This morning, I forgave Garrison Keillor for his transgressions real or imagined. I sent him my words of forgiveness through the contact form on his website.
You may or may not know Garrison Keillor or anything about him. I know him as a magical writer who has brought smiles to the masses with his wonderful musings such as Lake Wobegone Days and his longtime PBS radio hour A Prairie Home Companion. Last winter, when allegations surfaced against Mr. Keillor for “inappropriate behavior with an individual who worked with him,” Minnesota Public Radio terminated his contract amid the ever-increasing surge of allegations against public figures. This type of inappropriate behavior is regrettable and inexcusable.
Even so, I was compelled to send Mr. Keillor a note of forgiveness regardless of whether the allegations were real or imagined. In forgiving Mr. Keillor, I do not condone ‘inappropriate behavior,’ real or imagined, and in forgiving Mr. Keillor, I forgive countless others whose real or imagined inappropriate behavior has brought pain to others and has called them to bear the Ancient Mariner’s albatross. That would include Bill Clinton and Ted Kennedy whose morality I do not favor but whose actions – real or imagined – I will forgive.
Poetry sparked my compulsion to forgive Mr. Keillor and my ensuing desire to forgive others whose alleged actions invoked American outrage for a few passing weeks before the typical American returned his focus to her ever-present material wants that do not include social justice and moral equality on a routine and regular basis, but only when it is politically advantageous. Yes, ‘twas poetry that turned my eye toward forgiveness…
Several years ago, I read The Rag and Bone Shop of the Heart, A Poetry Anthology – originally subtitled “Poems for Men” when first published in 1992 before political correctness influenced HarperCollins Publishers to reconsider the title – edited by Robert Bly, James Hillman, and Michael Meade.
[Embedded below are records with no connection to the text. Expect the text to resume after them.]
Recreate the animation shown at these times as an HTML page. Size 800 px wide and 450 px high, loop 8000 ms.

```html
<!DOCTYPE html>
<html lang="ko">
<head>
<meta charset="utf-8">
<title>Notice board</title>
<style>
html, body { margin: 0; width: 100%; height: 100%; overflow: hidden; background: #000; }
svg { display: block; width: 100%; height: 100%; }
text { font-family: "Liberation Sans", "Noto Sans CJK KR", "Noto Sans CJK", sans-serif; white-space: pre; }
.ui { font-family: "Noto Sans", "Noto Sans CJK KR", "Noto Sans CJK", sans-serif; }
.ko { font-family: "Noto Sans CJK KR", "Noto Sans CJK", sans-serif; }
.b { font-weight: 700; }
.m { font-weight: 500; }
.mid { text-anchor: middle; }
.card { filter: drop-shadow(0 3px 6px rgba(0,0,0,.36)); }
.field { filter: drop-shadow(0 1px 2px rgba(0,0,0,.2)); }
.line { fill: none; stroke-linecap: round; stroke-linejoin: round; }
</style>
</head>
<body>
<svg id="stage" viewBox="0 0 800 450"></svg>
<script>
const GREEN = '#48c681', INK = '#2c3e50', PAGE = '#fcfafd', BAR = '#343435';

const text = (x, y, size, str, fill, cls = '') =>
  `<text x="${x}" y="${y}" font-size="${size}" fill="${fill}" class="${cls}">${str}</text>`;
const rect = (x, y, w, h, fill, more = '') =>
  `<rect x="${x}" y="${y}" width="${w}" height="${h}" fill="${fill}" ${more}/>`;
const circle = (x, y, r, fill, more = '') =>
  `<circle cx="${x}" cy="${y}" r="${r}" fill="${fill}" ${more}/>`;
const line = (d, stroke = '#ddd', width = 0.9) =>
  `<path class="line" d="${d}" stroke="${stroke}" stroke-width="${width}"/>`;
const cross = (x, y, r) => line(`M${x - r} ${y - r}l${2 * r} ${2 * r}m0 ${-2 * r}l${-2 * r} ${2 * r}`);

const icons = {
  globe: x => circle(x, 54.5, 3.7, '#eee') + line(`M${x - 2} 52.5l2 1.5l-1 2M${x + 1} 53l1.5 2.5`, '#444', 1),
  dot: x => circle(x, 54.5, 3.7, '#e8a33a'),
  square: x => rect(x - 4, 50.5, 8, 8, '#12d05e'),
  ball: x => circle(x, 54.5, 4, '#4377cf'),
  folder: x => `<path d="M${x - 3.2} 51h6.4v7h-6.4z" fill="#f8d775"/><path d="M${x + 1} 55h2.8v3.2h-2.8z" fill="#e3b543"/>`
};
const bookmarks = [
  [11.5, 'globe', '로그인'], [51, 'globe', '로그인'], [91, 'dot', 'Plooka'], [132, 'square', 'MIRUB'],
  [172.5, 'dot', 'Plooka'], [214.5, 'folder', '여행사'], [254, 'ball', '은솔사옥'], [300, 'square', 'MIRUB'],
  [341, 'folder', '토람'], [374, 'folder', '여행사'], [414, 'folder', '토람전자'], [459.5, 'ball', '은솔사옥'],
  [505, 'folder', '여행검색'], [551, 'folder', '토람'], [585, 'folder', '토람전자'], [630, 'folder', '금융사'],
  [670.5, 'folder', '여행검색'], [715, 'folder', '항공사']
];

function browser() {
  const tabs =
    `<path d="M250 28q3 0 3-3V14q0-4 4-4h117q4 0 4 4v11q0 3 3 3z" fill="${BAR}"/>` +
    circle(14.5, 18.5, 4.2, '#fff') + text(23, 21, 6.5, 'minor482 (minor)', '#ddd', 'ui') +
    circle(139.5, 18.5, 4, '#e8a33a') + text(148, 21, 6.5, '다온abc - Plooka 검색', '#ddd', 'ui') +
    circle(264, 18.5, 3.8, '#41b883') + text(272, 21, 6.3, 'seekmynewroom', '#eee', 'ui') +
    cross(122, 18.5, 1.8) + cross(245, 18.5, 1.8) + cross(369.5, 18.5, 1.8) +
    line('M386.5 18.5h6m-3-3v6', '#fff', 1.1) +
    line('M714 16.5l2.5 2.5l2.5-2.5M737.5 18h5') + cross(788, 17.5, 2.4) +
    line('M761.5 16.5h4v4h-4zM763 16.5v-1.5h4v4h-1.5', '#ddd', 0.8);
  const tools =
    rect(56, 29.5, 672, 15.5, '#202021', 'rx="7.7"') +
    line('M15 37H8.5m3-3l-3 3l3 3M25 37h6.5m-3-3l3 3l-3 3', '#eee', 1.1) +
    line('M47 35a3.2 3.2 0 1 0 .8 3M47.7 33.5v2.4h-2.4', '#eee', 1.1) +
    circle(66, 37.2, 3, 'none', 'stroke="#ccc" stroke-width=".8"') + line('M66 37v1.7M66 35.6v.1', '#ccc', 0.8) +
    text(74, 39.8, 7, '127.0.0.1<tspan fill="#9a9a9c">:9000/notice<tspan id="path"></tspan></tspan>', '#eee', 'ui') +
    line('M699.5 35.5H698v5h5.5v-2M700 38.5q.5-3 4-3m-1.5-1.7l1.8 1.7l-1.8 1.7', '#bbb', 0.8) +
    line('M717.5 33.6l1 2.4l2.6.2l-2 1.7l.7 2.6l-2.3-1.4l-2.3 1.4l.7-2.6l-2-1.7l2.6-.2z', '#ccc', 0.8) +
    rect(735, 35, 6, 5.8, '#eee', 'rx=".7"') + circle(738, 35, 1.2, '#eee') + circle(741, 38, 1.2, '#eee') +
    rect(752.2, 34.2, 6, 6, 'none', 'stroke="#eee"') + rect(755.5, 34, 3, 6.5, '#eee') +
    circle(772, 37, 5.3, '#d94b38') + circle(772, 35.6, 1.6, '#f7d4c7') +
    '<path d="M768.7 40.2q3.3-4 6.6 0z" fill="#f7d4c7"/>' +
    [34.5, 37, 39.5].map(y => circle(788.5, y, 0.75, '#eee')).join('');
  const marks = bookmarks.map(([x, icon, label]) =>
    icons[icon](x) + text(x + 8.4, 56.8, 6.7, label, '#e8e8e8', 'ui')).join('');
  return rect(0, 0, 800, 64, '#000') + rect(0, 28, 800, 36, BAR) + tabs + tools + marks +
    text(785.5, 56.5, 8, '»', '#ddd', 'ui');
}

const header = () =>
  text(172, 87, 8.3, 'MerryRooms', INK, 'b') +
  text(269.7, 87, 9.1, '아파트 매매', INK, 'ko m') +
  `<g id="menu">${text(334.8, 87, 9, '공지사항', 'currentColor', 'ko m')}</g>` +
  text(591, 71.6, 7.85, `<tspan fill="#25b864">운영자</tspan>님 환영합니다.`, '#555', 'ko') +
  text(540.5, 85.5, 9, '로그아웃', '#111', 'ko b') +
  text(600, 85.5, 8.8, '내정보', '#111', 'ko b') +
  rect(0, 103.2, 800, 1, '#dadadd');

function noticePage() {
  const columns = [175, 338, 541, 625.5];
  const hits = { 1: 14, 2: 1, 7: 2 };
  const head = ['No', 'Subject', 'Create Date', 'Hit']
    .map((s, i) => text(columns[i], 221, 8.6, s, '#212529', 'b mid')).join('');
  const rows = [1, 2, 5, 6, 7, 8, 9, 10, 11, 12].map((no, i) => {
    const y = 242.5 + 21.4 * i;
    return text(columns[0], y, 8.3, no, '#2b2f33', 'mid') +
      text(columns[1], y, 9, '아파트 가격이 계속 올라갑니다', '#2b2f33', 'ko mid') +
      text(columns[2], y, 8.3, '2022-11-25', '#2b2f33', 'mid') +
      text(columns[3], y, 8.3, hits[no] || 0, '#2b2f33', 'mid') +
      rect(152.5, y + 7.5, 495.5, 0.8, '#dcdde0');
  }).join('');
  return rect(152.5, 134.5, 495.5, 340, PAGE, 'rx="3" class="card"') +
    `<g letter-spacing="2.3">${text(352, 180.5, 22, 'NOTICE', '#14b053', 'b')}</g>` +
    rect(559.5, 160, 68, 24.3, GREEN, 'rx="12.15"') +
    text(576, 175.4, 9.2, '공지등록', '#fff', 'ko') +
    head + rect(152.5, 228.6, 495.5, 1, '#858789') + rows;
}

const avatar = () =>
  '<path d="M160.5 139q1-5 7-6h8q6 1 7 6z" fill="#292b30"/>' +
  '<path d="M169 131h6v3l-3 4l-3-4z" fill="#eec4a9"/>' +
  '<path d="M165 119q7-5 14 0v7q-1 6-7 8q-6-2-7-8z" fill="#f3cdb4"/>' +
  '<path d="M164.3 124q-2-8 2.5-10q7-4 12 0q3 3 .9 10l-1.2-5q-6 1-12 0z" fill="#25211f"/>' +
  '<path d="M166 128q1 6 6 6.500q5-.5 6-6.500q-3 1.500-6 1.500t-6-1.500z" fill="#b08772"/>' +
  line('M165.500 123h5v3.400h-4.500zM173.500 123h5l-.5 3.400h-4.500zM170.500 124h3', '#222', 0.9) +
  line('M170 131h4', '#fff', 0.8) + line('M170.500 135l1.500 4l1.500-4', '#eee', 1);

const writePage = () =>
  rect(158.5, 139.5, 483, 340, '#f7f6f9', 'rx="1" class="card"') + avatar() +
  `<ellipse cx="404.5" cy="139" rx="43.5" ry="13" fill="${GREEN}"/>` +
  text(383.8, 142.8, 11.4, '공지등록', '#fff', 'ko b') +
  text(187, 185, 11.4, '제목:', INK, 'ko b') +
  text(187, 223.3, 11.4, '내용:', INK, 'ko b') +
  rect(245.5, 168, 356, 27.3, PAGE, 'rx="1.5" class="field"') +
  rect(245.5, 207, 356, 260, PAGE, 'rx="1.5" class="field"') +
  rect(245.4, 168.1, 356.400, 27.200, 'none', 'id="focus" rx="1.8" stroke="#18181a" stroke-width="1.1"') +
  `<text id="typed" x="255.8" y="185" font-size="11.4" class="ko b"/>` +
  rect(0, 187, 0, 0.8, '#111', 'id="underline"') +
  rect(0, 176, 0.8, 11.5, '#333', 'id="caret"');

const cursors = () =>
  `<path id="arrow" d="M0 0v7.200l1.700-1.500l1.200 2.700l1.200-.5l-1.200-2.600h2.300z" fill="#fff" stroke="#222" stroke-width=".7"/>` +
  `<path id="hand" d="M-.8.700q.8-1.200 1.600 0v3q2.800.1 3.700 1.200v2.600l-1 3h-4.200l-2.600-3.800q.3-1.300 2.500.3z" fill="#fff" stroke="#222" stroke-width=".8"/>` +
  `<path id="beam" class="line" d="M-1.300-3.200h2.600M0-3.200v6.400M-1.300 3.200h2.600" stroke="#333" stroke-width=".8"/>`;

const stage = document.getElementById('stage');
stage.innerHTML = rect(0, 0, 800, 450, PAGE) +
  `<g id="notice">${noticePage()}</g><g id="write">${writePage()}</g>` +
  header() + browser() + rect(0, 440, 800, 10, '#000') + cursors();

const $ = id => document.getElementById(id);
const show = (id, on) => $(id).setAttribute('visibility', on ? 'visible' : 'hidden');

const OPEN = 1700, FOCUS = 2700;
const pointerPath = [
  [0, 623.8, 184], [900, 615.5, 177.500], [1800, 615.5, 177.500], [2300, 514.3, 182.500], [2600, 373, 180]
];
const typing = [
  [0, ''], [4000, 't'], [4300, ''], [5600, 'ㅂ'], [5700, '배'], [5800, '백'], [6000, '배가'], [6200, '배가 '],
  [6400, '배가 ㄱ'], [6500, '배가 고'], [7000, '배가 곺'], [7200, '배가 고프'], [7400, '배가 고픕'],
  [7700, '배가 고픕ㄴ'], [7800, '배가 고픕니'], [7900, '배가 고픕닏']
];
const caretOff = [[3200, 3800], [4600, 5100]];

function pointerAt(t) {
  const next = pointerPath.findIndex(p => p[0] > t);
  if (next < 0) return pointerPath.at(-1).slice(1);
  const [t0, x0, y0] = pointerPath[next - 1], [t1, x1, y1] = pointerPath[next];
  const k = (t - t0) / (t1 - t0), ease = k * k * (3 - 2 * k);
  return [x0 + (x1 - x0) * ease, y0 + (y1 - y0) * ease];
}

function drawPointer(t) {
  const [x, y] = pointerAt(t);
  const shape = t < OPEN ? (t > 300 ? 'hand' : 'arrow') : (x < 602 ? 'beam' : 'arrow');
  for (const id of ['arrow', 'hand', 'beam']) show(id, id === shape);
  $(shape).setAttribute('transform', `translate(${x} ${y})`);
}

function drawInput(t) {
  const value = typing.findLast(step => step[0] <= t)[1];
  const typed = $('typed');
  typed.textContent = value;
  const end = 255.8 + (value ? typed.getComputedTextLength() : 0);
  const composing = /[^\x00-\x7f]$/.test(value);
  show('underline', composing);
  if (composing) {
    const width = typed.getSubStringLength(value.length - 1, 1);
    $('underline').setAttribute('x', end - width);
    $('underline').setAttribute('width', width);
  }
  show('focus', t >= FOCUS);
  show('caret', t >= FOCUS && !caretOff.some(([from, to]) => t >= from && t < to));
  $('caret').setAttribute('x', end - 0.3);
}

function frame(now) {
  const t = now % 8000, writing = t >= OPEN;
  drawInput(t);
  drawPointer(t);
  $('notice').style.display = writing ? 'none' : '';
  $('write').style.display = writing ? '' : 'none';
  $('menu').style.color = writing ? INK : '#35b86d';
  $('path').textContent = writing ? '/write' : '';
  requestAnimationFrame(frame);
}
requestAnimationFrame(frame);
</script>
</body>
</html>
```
I was so taken by the volume of poems that I purchased copies for my three sons and my son-in-law. Last week, I suggested to my Lifetime Pal, Pete that reading a poem every day can promote ‘balance and rhythm’ in a person’s life. I decided to gift Pete a copy of The Rag and Bone Shop of the Heart.
A Poem a Day
After I made the purchase but before I gave the book to Pete, I glanced at my bookcase and my eyes were drawn to Garrison Keillor’s Good Poems, American Places. Mr. Keillor’s collection of poems is another worthy assemblage of words that belong in the ‘shop of the heart.’ Together, both volumes- The Rag and Bone Shop of the Heart and Good Poems, American Places – sit on my desk. I am re-reading both, one poem at a time, one poem from each, every morning.
I know the act promotes balance and rhythm in my day, but more importantly – in its odd and unconventional way – seeing Mr. Keillor’s book on my desk with his name in bold, white letters has influenced me to consider a genuine act of forgiveness that I openly extend to everyone who needs it, to everyone who at one time in my life, I may have considered unforgivable and upon whom I have passed my own, inappropriate judgement.
I forgave Mr. Keillor this morning. As I was compelled to forgive him, so now, I am compelled to thank him. Indeed, God works in strange ways.